◆ **EXERCISE AIM**
Omit the images and return the remaining entries unchanged.

◆ **INPUT**
=== Section Start ===

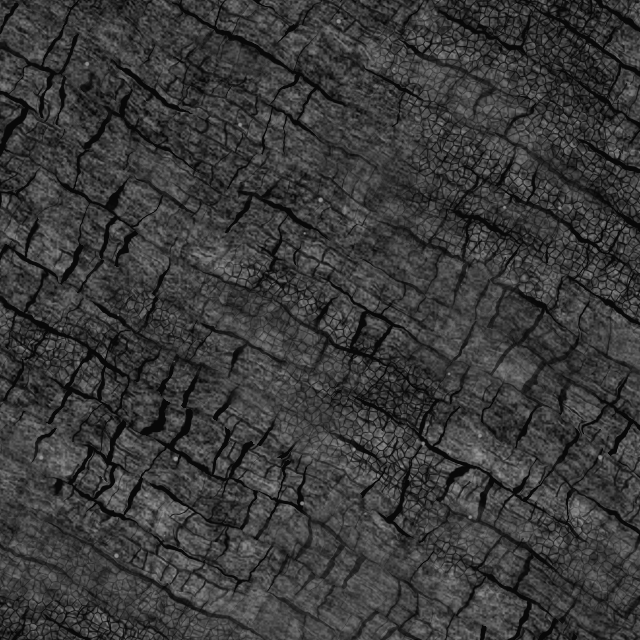
A Shadertoy shader for this texture:

```glsl
// Charred timber: diagonal rows of grain split crosswise into cracked charcoal blocks.

const float GRAIN_ANGLE = -0.53;
const vec2 BLOCK_SCALE = vec2(19.0, 15.0);
const vec2 CHIP_SCALE = vec2(43.0, 33.0);
const vec2 CRAZE_SCALE = vec2(82.0, 72.0);

vec2 hash2(vec2 p) {
    vec3 q = fract(vec3(p.xyx) * vec3(0.1031, 0.1030, 0.0973));
    q += dot(q, q.yzx + 33.33);
    return fract((q.xx + q.yz) * q.zy);
}

float valueNoise(vec2 p) {
    vec2 i = floor(p), f = fract(p);
    f = f * f * (3.0 - 2.0 * f);
    float low = mix(hash2(i).x, hash2(i + vec2(1, 0)).x, f.x);
    float high = mix(hash2(i + vec2(0, 1)).x, hash2(i + vec2(1, 1)).x, f.x);
    return mix(low, high, f.y);
}

float layeredNoise(vec2 p) {
    float sum = 0.0, weight = 0.55;
    for (int i = 0; i < 3; i++) {
        sum += weight * valueNoise(p);
        p = p * 2.07 + 17.3;
        weight *= 0.5;
    }
    return sum / 0.9625;
}

// Bends straight cracks into ragged ones.
vec2 raggedWarp(vec2 p, float frequency, vec2 amount) {
    vec2 q = p * frequency;
    return p + amount * (vec2(layeredNoise(q), layeredNoise(q + 41.7)) - 0.5);
}

// Rows cut by slanted cross cracks.
// x: distance to a cross crack, y: distance to the row edge, z: crack strength, w: block tone.
vec4 rowBlocks(vec2 p) {
    float row = floor(p.y), f = p.y - row;
    float x = p.x + 9.0 * hash2(vec2(row, 4.0)).x;
    float column = floor(x), block = column - 2.0, nearest = 9.0, strength = 0.0;
    for (int i = -1; i <= 2; i++) {
        vec2 rnd = hash2(vec2(column + float(i), row));
        float crack = column + float(i) + 0.65 * (rnd.x - 0.5) + 0.5 * (f - 0.5) * (rnd.y - 0.5);
        block += step(crack, x);
        if (abs(x - crack) < nearest) {
            nearest = abs(x - crack);
            strength = hash2(vec2(column + float(i), row + 50.0)).x;
        }
    }
    return vec4(nearest, min(f, 1.0 - f), strength, hash2(vec2(block, row + 90.0)).y);
}

// Distance between the two closest scattered points: zero on a cell border.
float cellBorder(vec2 p) {
    vec2 home = floor(p);
    float first = 9.0, second = 9.0;
    for (int y = -1; y <= 1; y++)
    for (int x = -1; x <= 1; x++) {
        vec2 cell = home + vec2(x, y);
        float d = length(cell + 0.1 + 0.8 * hash2(cell) - p);
        second = min(second, max(first, d));
        first = min(first, d);
    }
    return second - first;
}

float crackLine(float d, float halfWidth, float blur) {
    return (1.0 - smoothstep(halfWidth - blur, halfWidth + blur, d)) * smoothstep(0.0, blur, halfWidth);
}

// Sparse pale specks of ash.
float ashFlecks(vec2 p, float scale, float blur) {
    vec2 cell = floor(p * scale);
    float d = length(fract(p * scale) - 0.2 - 0.6 * hash2(cell + 3.0)) / scale;
    float radius = 0.0035 * hash2(cell + 9.0).y;
    return step(0.9, hash2(cell + 5.0).x) * (1.0 - smoothstep(radius - blur, radius + blur, d));
}

void mainImage(out vec4 fragColor, in vec2 fragCoord) {
    vec2 uv = fragCoord / iResolution.y;
    float pixel = 1.0 / iResolution.y;
    float c = cos(GRAIN_ANGLE), s = sin(GRAIN_ANGLE);
    vec2 grain = vec2(c * uv.x + s * uv.y, c * uv.y - s * uv.x) + 3.0;
    grain.y += 0.006 * sin(grain.x * 7.0) + 0.004 * sin(grain.x * 15.0 + grain.y * 9.0);

    // Regions: bands along the grain, finely crazed zones, worn zones, open cracks
    float band = layeredNoise(grain * vec2(4.0, 16.0));
    float crazed = smoothstep(0.50, 0.62, layeredNoise(grain * vec2(2.2, 4.5) + 8.0));
    float worn = smoothstep(0.52, 0.70, layeredNoise(grain * vec2(3.5, 11.0) + 31.0));
    float opening = smoothstep(0.30, 0.68, layeredNoise(grain * vec2(7.0, 9.0) + 57.0));
    float rowOpening = smoothstep(0.38, 0.70, layeredNoise(grain * vec2(9.0, 22.0) + 12.0));

    // Three sizes of cracks
    vec2 ragged = raggedWarp(grain, 14.0, vec2(0.040, 0.024));
    ragged = raggedWarp(ragged, 62.0, vec2(0.011, 0.009));
    vec4 block = rowBlocks(ragged * BLOCK_SCALE);
    vec4 chip = rowBlocks(ragged * CHIP_SCALE + 5.0);
    float craze = cellBorder(raggedWarp(grain, 40.0, vec2(0.006)) * CRAZE_SCALE);

    float crossWidth = 0.088 * opening * smoothstep(0.05, 0.8, block.z) * mix(1.0, 0.5, crazed);
    float blockCrack = crackLine(block.x, crossWidth, 0.8 * pixel * BLOCK_SCALE.x);
    float rowCrack = crackLine(block.y, 0.055 * rowOpening, 0.8 * pixel * BLOCK_SCALE.y);
    float chipCrack = crackLine(chip.x, 0.085 * chip.z, pixel * CHIP_SCALE.x);
    float chipRow = crackLine(chip.y, 0.07 * (1.0 - rowOpening), pixel * CHIP_SCALE.y);
    float crazeCrack = crackLine(craze, 0.13, 1.2 * pixel * CRAZE_SCALE.x);
    float chipDepth = smoothstep(0.34, 0.60, layeredNoise(grain * 11.0 + 73.0));

    // Burnt surface: bands, block tone, fibres, grit
    float fibre = valueNoise(ragged * vec2(85.0, 290.0));
    float streak = valueNoise(grain * vec2(24.0, 130.0));
    float grit = valueNoise(uv * 310.0 + 19.0);
    float tone = 0.272 + 0.19 * (band - 0.5) + 0.07 * (block.w - 0.5) + 0.07 * (chip.w - 0.5);
    float texture1 = 0.22 * (fibre - 0.5) + 0.21 * (grit - 0.5) + 0.10 * (streak - 0.5);
    tone += mix(1.0, 0.65, worn) * texture1;
    tone *= mix(0.80, 1.04, smoothstep(0.0, 0.16, min(block.x, block.y)));

    // Open the cracks, then dust with ash
    float depth = mix(1.0, 0.5, worn);
    tone *= 1.0 - 0.90 * depth * max(blockCrack, rowCrack);
    tone *= 1.0 - 0.75 * depth * chipDepth * max(chipCrack, 0.8 * chipRow);
    tone *= 1.0 - 0.75 * depth * crazeCrack * mix(0.06, 1.0, crazed);
    tone = mix(tone, 0.65, 0.8 * ashFlecks(grain, 16.0, pixel));

    fragColor = vec4(vec3(clamp(tone, 0.03, 1.0)), 1.0);
}
```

=== Section End ===

◆ **ANSWER TO THE EXERCISE**
A Shadertoy shader for this texture:

```glsl
// Charred timber: diagonal rows of grain split crosswise into cracked charcoal blocks.

const float GRAIN_ANGLE = -0.53;
const vec2 BLOCK_SCALE = vec2(19.0, 15.0);
const vec2 CHIP_SCALE = vec2(43.0, 33.0);
const vec2 CRAZE_SCALE = vec2(82.0, 72.0);

vec2 hash2(vec2 p) {
    vec3 q = fract(vec3(p.xyx) * vec3(0.1031, 0.1030, 0.0973));
    q += dot(q, q.yzx + 33.33);
    return fract((q.xx + q.yz) * q.zy);
}

float valueNoise(vec2 p) {
    vec2 i = floor(p), f = fract(p);
    f = f * f * (3.0 - 2.0 * f);
    float low = mix(hash2(i).x, hash2(i + vec2(1, 0)).x, f.x);
    float high = mix(hash2(i + vec2(0, 1)).x, hash2(i + vec2(1, 1)).x, f.x);
    return mix(low, high, f.y);
}

float layeredNoise(vec2 p) {
    float sum = 0.0, weight = 0.55;
    for (int i = 0; i < 3; i++) {
        sum += weight * valueNoise(p);
        p = p * 2.07 + 17.3;
        weight *= 0.5;
    }
    return sum / 0.9625;
}

// Bends straight cracks into ragged ones.
vec2 raggedWarp(vec2 p, float frequency, vec2 amount) {
    vec2 q = p * frequency;
    return p + amount * (vec2(layeredNoise(q), layeredNoise(q + 41.7)) - 0.5);
}

// Rows cut by slanted cross cracks.
// x: distance to a cross crack, y: distance to the row edge, z: crack strength, w: block tone.
vec4 rowBlocks(vec2 p) {
    float row = floor(p.y), f = p.y - row;
    float x = p.x + 9.0 * hash2(vec2(row, 4.0)).x;
    float column = floor(x), block = column - 2.0, nearest = 9.0, strength = 0.0;
    for (int i = -1; i <= 2; i++) {
        vec2 rnd = hash2(vec2(column + float(i), row));
        float crack = column + float(i) + 0.65 * (rnd.x - 0.5) + 0.5 * (f - 0.5) * (rnd.y - 0.5);
        block += step(crack, x);
        if (abs(x - crack) < nearest) {
            nearest = abs(x - crack);
            strength = hash2(vec2(column + float(i), row + 50.0)).x;
        }
    }
    return vec4(nearest, min(f, 1.0 - f), strength, hash2(vec2(block, row + 90.0)).y);
}

// Distance between the two closest scattered points: zero on a cell border.
float cellBorder(vec2 p) {
    vec2 home = floor(p);
    float first = 9.0, second = 9.0;
    for (int y = -1; y <= 1; y++)
    for (int x = -1; x <= 1; x++) {
        vec2 cell = home + vec2(x, y);
        float d = length(cell + 0.1 + 0.8 * hash2(cell) - p);
        second = min(second, max(first, d));
        first = min(first, d);
    }
    return second - first;
}

float crackLine(float d, float halfWidth, float blur) {
    return (1.0 - smoothstep(halfWidth - blur, halfWidth + blur, d)) * smoothstep(0.0, blur, halfWidth);
}

// Sparse pale specks of ash.
float ashFlecks(vec2 p, float scale, float blur) {
    vec2 cell = floor(p * scale);
    float d = length(fract(p * scale) - 0.2 - 0.6 * hash2(cell + 3.0)) / scale;
    float radius = 0.0035 * hash2(cell + 9.0).y;
    return step(0.9, hash2(cell + 5.0).x) * (1.0 - smoothstep(radius - blur, radius + blur, d));
}

void mainImage(out vec4 fragColor, in vec2 fragCoord) {
    vec2 uv = fragCoord / iResolution.y;
    float pixel = 1.0 / iResolution.y;
    float c = cos(GRAIN_ANGLE), s = sin(GRAIN_ANGLE);
    vec2 grain = vec2(c * uv.x + s * uv.y, c * uv.y - s * uv.x) + 3.0;
    grain.y += 0.006 * sin(grain.x * 7.0) + 0.004 * sin(grain.x * 15.0 + grain.y * 9.0);

    // Regions: bands along the grain, finely crazed zones, worn zones, open cracks
    float band = layeredNoise(grain * vec2(4.0, 16.0));
    float crazed = smoothstep(0.50, 0.62, layeredNoise(grain * vec2(2.2, 4.5) + 8.0));
    float worn = smoothstep(0.52, 0.70, layeredNoise(grain * vec2(3.5, 11.0) + 31.0));
    float opening = smoothstep(0.30, 0.68, layeredNoise(grain * vec2(7.0, 9.0) + 57.0));
    float rowOpening = smoothstep(0.38, 0.70, layeredNoise(grain * vec2(9.0, 22.0) + 12.0));

    // Three sizes of cracks
    vec2 ragged = raggedWarp(grain, 14.0, vec2(0.040, 0.024));
    ragged = raggedWarp(ragged, 62.0, vec2(0.011, 0.009));
    vec4 block = rowBlocks(ragged * BLOCK_SCALE);
    vec4 chip = rowBlocks(ragged * CHIP_SCALE + 5.0);
    float craze = cellBorder(raggedWarp(grain, 40.0, vec2(0.006)) * CRAZE_SCALE);

    float crossWidth = 0.088 * opening * smoothstep(0.05, 0.8, block.z) * mix(1.0, 0.5, crazed);
    float blockCrack = crackLine(block.x, crossWidth, 0.8 * pixel * BLOCK_SCALE.x);
    float rowCrack = crackLine(block.y, 0.055 * rowOpening, 0.8 * pixel * BLOCK_SCALE.y);
    float chipCrack = crackLine(chip.x, 0.085 * chip.z, pixel * CHIP_SCALE.x);
    float chipRow = crackLine(chip.y, 0.07 * (1.0 - rowOpening), pixel * CHIP_SCALE.y);
    float crazeCrack = crackLine(craze, 0.13, 1.2 * pixel * CRAZE_SCALE.x);
    float chipDepth = smoothstep(0.34, 0.60, layeredNoise(grain * 11.0 + 73.0));

    // Burnt surface: bands, block tone, fibres, grit
    float fibre = valueNoise(ragged * vec2(85.0, 290.0));
    float streak = valueNoise(grain * vec2(24.0, 130.0));
    float grit = valueNoise(uv * 310.0 + 19.0);
    float tone = 0.272 + 0.19 * (band - 0.5) + 0.07 * (block.w - 0.5) + 0.07 * (chip.w - 0.5);
    float texture1 = 0.22 * (fibre - 0.5) + 0.21 * (grit - 0.5) + 0.10 * (streak - 0.5);
    tone += mix(1.0, 0.65, worn) * texture1;
    tone *= mix(0.80, 1.04, smoothstep(0.0, 0.16, min(block.x, block.y)));

    // Open the cracks, then dust with ash
    float depth = mix(1.0, 0.5, worn);
    tone *= 1.0 - 0.90 * depth * max(blockCrack, rowCrack);
    tone *= 1.0 - 0.75 * depth * chipDepth * max(chipCrack, 0.8 * chipRow);
    tone *= 1.0 - 0.75 * depth * crazeCrack * mix(0.06, 1.0, crazed);
    tone = mix(tone, 0.65, 0.8 * ashFlecks(grain, 16.0, pixel));

    fragColor = vec4(vec3(clamp(tone, 0.03, 1.0)), 1.0);
}
```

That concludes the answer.